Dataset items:
Content starts

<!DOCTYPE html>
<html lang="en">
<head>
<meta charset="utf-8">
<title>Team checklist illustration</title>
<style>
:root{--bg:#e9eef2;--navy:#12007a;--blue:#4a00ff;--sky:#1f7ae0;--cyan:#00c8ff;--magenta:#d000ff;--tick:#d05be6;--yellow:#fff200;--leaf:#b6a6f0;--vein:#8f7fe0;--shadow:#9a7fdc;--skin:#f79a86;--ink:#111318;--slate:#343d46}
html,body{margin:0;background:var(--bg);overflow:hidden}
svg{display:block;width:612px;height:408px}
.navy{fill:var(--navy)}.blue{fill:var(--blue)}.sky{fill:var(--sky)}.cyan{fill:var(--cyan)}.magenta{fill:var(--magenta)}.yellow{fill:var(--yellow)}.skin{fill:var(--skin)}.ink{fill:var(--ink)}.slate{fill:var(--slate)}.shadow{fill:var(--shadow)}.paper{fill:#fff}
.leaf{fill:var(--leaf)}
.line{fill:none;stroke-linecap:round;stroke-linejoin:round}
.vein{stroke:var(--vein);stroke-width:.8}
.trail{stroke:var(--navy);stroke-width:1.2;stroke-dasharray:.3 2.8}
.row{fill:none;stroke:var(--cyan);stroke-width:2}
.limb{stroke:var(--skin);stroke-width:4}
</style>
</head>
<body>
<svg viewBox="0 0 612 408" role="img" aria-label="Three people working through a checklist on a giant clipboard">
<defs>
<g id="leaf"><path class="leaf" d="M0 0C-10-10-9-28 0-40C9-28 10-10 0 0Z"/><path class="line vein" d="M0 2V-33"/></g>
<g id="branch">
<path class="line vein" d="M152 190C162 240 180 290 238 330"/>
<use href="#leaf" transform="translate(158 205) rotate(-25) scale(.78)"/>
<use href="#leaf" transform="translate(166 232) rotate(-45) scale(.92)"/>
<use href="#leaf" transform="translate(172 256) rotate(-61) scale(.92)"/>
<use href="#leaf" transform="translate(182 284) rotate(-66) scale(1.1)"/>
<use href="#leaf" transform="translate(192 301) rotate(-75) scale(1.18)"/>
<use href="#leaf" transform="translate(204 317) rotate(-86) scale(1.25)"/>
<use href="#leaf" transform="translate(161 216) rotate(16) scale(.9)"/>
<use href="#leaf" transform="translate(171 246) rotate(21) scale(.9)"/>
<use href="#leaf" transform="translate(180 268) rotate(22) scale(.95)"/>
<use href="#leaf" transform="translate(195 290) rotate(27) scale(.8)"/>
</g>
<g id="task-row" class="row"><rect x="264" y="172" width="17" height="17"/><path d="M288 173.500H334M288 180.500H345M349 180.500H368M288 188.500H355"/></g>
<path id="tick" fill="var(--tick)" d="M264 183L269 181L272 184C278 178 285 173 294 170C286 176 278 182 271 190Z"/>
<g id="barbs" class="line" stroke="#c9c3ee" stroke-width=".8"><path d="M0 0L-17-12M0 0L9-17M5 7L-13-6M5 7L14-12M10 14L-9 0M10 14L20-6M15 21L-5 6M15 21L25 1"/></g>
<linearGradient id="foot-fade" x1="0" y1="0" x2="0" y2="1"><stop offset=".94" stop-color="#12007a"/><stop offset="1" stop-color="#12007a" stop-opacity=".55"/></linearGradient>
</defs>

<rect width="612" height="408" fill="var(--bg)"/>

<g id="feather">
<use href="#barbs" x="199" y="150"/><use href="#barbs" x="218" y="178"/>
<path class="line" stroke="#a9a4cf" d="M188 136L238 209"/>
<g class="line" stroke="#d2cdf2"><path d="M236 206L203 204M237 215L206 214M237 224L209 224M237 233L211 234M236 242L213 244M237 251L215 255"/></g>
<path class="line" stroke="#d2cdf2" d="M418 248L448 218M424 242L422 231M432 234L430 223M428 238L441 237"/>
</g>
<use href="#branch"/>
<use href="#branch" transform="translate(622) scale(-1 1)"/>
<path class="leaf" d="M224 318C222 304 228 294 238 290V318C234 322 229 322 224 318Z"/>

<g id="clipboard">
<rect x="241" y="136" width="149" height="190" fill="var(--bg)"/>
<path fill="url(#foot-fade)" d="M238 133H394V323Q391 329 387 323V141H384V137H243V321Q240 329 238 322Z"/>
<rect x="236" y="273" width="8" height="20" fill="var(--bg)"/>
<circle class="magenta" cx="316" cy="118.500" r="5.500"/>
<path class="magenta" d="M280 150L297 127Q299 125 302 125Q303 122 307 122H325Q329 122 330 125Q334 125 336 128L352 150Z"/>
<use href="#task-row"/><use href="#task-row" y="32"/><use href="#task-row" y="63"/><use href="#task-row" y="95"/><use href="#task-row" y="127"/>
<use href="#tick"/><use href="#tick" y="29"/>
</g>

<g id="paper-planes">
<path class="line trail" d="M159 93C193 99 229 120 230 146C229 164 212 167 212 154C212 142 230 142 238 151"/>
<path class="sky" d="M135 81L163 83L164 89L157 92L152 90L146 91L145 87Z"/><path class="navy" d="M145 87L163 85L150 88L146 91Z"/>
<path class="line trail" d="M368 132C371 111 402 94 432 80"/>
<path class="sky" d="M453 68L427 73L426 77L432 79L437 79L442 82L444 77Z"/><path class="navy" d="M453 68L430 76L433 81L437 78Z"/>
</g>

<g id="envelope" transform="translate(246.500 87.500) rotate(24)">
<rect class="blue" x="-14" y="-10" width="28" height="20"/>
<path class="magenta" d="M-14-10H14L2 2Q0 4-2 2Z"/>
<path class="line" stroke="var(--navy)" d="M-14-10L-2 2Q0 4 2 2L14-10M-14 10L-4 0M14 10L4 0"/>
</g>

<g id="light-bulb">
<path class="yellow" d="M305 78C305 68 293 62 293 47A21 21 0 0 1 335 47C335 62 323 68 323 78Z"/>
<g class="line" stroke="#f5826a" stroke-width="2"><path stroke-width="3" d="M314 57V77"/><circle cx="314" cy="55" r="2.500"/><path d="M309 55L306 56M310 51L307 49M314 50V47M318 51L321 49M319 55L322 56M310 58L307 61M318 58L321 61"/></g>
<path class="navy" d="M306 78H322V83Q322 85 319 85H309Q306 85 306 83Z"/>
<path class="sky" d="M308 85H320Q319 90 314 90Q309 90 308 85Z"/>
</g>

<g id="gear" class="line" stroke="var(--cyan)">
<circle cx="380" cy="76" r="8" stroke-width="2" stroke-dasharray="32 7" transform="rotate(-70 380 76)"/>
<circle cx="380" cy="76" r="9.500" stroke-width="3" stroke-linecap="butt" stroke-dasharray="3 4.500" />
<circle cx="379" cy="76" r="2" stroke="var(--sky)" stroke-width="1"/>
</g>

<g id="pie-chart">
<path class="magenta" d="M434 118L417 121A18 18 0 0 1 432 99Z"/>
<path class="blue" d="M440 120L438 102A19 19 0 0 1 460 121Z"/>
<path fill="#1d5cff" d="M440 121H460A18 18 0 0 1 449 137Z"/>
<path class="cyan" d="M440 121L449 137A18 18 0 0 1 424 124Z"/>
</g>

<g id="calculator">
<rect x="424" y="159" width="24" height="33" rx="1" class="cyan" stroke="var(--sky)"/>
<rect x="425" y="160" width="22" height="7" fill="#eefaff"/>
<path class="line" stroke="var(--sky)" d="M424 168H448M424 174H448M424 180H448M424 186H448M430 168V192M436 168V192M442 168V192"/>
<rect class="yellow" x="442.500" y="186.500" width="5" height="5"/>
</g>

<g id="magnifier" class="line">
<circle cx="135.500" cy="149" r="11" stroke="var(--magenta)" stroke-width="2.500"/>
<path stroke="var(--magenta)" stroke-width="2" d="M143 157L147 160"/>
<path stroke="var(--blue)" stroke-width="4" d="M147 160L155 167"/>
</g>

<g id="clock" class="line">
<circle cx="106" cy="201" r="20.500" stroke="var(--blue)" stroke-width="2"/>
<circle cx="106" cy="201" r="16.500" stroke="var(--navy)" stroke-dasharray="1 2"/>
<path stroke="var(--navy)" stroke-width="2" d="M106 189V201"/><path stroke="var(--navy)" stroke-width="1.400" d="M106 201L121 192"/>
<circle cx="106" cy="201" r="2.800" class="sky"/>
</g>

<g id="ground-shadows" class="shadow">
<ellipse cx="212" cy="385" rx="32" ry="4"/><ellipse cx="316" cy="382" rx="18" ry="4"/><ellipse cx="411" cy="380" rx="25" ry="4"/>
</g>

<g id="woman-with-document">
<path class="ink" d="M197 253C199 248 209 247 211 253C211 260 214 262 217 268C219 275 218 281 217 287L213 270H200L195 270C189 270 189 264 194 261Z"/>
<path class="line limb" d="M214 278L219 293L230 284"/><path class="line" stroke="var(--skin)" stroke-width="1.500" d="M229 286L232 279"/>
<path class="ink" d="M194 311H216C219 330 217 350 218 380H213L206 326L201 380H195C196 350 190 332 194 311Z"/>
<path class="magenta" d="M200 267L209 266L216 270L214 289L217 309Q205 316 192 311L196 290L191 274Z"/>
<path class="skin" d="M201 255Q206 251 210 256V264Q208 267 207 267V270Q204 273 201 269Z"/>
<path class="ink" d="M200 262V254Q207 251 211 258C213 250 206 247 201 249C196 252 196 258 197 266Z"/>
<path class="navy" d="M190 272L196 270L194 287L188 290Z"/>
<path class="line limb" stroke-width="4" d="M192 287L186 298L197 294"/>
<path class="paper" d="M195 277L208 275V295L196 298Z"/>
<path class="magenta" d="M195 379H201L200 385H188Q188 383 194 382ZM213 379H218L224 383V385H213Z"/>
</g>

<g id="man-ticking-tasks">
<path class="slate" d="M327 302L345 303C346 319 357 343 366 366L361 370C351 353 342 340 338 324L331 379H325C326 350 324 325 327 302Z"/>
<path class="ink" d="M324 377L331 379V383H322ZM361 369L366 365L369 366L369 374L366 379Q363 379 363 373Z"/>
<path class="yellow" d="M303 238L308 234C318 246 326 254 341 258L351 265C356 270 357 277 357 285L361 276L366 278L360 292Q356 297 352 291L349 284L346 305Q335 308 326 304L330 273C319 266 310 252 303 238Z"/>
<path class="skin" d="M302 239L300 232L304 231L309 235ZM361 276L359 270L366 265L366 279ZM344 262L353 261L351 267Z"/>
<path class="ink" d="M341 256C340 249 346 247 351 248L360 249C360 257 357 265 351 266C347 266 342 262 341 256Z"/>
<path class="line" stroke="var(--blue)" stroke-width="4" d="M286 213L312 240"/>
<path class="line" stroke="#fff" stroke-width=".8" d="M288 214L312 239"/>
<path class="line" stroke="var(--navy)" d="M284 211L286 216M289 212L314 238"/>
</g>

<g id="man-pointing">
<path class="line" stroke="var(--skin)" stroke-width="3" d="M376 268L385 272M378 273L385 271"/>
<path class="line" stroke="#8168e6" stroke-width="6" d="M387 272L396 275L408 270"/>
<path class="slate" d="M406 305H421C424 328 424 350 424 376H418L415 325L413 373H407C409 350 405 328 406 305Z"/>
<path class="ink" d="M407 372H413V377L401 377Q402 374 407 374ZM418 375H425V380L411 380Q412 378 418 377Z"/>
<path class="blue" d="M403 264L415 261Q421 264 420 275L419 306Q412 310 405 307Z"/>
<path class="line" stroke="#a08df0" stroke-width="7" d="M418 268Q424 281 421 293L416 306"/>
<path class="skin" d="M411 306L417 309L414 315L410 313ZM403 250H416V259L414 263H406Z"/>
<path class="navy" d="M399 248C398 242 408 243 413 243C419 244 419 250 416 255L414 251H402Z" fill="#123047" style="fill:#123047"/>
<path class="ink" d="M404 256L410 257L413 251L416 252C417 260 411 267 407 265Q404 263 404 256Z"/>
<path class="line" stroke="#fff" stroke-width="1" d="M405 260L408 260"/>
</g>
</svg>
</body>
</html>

Content ends

## Your objective
Go through the data, and copy each line in which the word "scale" appears.

## Expected output
<use href="#leaf" transform="translate(158 205) rotate(-25) scale(.78)"/>
<use href="#leaf" transform="translate(166 232) rotate(-45) scale(.92)"/>
<use href="#leaf" transform="translate(172 256) rotate(-61) scale(.92)"/>
<use href="#leaf" transform="translate(182 284) rotate(-66) scale(1.1)"/>
<use href="#leaf" transform="translate(192 301) rotate(-75) scale(1.18)"/>
<use href="#leaf" transform="translate(204 317) rotate(-86) scale(1.25)"/>
<use href="#leaf" transform="translate(161 216) rotate(16) scale(.9)"/>
<use href="#leaf" transform="translate(171 246) rotate(21) scale(.9)"/>
<use href="#leaf" transform="translate(180 268) rotate(22) scale(.95)"/>
<use href="#leaf" transform="translate(195 290) rotate(27) scale(.8)"/>
<use href="#branch" transform="translate(622) scale(-1 1)"/>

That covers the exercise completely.